WHAT IS REQUIRED
Wherever the string "paper" shows up in the records below, return that line.

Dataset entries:
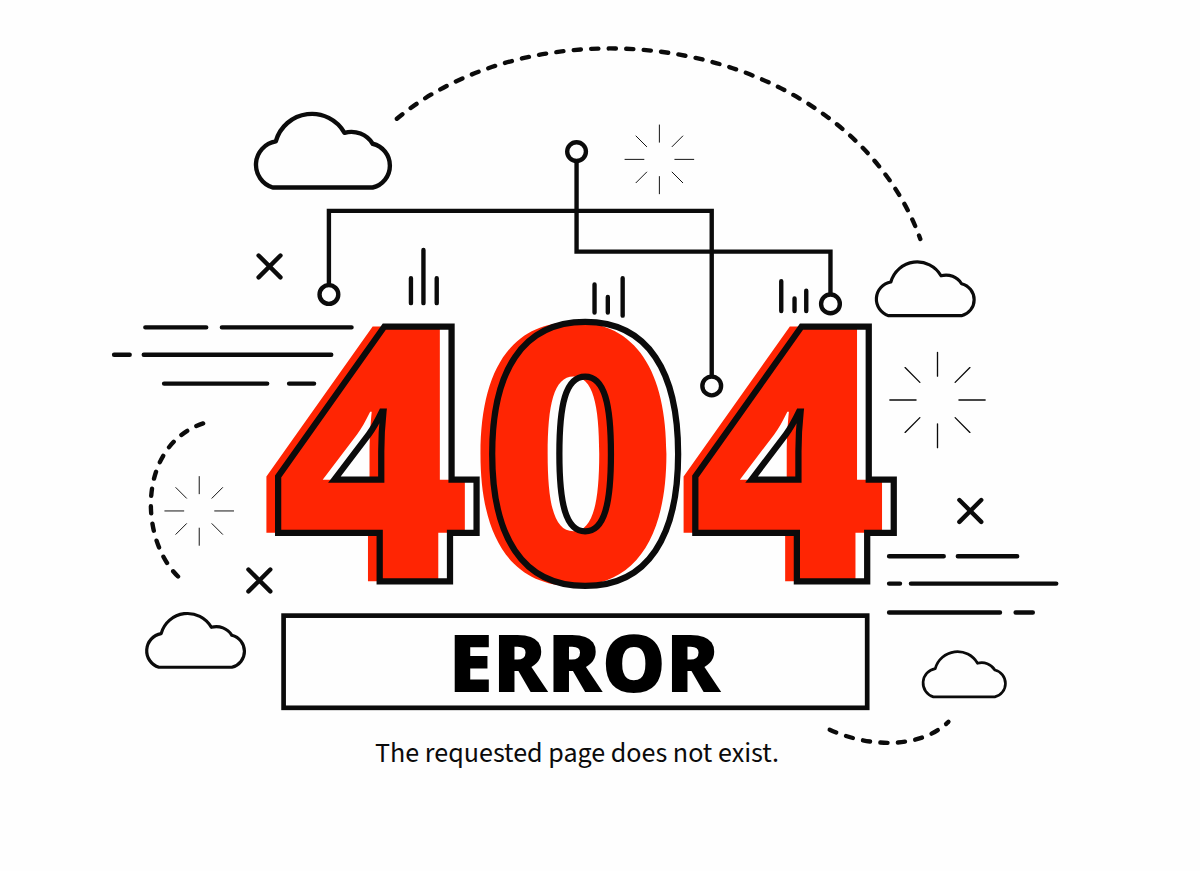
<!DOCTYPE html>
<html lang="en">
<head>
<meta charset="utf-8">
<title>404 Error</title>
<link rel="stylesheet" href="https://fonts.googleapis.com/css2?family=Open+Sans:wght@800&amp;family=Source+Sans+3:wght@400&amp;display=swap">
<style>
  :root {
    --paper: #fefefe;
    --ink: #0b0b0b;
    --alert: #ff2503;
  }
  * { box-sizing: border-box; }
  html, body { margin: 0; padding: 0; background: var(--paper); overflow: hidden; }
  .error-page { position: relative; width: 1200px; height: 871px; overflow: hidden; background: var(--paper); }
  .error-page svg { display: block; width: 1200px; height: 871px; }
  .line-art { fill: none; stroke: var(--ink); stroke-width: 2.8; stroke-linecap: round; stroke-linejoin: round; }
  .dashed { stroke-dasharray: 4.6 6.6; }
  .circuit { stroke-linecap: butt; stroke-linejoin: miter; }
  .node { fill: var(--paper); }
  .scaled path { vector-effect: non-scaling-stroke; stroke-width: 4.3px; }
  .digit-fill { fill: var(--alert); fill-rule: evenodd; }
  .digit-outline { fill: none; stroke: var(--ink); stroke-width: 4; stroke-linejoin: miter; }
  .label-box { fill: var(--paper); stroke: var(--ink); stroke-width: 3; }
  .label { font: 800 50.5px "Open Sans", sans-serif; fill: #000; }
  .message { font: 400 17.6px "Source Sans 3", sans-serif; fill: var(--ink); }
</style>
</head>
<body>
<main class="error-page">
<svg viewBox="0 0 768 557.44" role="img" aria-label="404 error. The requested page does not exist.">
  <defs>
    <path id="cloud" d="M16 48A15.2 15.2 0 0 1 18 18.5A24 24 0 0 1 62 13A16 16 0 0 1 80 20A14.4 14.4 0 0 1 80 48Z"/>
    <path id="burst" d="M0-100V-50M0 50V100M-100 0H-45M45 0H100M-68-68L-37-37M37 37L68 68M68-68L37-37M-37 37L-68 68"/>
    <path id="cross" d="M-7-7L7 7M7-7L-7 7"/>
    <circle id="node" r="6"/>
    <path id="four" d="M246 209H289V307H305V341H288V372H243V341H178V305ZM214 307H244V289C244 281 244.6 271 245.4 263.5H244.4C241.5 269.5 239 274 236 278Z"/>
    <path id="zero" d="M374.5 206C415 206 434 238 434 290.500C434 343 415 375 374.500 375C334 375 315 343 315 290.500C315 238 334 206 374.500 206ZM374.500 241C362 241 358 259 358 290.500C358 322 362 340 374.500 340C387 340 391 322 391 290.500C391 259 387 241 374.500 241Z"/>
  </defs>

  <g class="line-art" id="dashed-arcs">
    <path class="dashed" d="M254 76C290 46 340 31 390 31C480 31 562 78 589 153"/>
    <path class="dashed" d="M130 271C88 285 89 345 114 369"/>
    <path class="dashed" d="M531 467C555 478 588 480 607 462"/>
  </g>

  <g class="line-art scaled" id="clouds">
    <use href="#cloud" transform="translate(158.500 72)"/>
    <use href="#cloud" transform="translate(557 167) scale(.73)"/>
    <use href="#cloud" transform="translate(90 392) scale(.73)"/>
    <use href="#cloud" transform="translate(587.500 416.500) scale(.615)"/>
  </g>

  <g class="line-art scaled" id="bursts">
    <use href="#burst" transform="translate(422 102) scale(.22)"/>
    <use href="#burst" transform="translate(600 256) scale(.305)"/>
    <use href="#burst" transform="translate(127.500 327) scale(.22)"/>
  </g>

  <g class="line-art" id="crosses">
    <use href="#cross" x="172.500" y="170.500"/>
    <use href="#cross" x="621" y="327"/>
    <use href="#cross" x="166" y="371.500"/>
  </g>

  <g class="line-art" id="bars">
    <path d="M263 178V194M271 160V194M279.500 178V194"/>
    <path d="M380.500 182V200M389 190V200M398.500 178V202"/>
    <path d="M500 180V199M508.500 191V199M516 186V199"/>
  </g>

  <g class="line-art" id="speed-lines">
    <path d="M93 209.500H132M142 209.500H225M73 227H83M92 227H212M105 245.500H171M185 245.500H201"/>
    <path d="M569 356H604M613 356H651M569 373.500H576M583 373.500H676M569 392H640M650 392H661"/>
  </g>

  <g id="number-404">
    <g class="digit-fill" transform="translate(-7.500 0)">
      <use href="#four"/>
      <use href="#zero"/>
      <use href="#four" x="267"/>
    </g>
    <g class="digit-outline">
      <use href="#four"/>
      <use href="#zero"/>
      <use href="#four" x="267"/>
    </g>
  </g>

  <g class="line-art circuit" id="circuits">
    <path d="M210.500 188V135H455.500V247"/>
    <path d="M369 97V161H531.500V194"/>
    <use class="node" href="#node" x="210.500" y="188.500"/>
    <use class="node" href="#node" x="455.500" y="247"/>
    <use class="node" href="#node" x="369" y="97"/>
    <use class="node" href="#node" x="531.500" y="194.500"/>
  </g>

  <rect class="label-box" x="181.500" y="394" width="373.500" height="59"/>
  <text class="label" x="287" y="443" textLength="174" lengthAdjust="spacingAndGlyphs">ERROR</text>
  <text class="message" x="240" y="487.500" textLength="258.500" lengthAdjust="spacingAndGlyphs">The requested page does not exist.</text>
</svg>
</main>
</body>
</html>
--
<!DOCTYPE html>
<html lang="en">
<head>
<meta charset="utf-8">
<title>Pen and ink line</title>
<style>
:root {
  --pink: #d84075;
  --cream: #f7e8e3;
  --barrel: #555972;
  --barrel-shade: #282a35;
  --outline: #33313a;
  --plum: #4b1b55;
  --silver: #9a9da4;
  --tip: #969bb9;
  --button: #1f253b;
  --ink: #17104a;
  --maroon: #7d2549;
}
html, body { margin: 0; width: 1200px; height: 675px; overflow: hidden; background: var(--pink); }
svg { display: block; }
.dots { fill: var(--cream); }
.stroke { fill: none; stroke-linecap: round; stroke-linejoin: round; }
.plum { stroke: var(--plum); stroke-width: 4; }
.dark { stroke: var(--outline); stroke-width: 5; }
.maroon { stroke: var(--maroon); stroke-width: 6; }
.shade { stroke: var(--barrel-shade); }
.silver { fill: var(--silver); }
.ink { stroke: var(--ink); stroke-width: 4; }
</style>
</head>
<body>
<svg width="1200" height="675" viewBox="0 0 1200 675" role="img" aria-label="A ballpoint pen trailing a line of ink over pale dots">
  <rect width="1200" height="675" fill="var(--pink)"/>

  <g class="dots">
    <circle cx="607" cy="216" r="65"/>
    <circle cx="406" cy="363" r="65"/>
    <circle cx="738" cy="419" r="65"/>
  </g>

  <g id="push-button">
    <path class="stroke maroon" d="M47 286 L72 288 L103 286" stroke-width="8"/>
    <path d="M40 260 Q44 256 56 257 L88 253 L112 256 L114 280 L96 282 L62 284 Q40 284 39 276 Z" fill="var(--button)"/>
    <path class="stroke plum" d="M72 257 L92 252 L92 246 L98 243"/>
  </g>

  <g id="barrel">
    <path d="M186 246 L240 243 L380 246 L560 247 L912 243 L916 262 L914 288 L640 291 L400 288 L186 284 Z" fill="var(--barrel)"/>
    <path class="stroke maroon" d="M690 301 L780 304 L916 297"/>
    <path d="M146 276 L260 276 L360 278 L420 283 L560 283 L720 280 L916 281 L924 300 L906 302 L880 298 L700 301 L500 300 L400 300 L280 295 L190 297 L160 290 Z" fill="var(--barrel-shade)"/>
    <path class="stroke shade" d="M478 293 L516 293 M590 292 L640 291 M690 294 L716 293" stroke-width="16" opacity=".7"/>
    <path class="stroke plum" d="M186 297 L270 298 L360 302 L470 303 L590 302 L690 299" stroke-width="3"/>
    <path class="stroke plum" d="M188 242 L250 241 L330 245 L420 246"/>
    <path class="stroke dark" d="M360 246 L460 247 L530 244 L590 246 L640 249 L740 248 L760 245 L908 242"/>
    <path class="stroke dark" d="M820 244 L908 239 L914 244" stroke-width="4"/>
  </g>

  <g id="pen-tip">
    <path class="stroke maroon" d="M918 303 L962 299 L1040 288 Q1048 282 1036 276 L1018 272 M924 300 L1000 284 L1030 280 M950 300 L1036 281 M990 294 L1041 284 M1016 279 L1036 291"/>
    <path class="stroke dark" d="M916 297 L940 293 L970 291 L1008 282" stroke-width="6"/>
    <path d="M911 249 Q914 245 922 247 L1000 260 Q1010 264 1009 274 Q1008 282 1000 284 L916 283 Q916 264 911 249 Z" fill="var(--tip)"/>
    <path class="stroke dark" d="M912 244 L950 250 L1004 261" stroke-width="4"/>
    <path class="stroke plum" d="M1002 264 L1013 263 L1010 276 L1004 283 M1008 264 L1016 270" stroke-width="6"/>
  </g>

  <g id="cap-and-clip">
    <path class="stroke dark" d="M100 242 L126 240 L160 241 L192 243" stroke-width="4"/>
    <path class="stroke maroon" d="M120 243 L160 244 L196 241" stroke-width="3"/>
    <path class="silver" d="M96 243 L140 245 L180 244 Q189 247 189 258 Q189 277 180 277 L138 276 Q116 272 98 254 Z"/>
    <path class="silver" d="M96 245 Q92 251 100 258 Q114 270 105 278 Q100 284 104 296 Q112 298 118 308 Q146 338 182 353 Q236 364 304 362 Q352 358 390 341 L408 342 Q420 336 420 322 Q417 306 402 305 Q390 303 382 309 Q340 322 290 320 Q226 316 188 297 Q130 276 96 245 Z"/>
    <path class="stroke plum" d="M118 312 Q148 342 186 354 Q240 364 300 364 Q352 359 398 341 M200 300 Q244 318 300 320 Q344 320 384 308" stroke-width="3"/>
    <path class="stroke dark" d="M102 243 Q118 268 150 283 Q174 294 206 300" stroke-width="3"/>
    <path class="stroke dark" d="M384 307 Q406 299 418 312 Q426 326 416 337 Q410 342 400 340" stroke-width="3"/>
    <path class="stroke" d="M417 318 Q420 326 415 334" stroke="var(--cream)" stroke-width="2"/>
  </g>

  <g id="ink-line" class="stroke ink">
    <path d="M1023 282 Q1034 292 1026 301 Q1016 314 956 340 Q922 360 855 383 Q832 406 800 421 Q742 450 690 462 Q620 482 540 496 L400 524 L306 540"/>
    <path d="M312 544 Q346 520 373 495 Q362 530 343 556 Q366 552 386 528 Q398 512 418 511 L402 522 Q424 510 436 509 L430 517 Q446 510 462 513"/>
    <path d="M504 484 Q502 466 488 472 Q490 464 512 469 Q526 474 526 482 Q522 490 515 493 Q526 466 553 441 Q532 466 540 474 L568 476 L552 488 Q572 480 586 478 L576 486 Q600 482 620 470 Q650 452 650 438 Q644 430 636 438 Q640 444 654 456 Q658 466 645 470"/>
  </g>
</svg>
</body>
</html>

EXERCISE RESPONSE
    --paper: #fefefe;
  html, body { margin: 0; padding: 0; background: var(--paper); overflow: hidden; }
  .error-page { position: relative; width: 1200px; height: 871px; overflow: hidden; background: var(--paper); }
  .node { fill: var(--paper); }
  .label-box { fill: var(--paper); stroke: var(--ink); stroke-width: 3; }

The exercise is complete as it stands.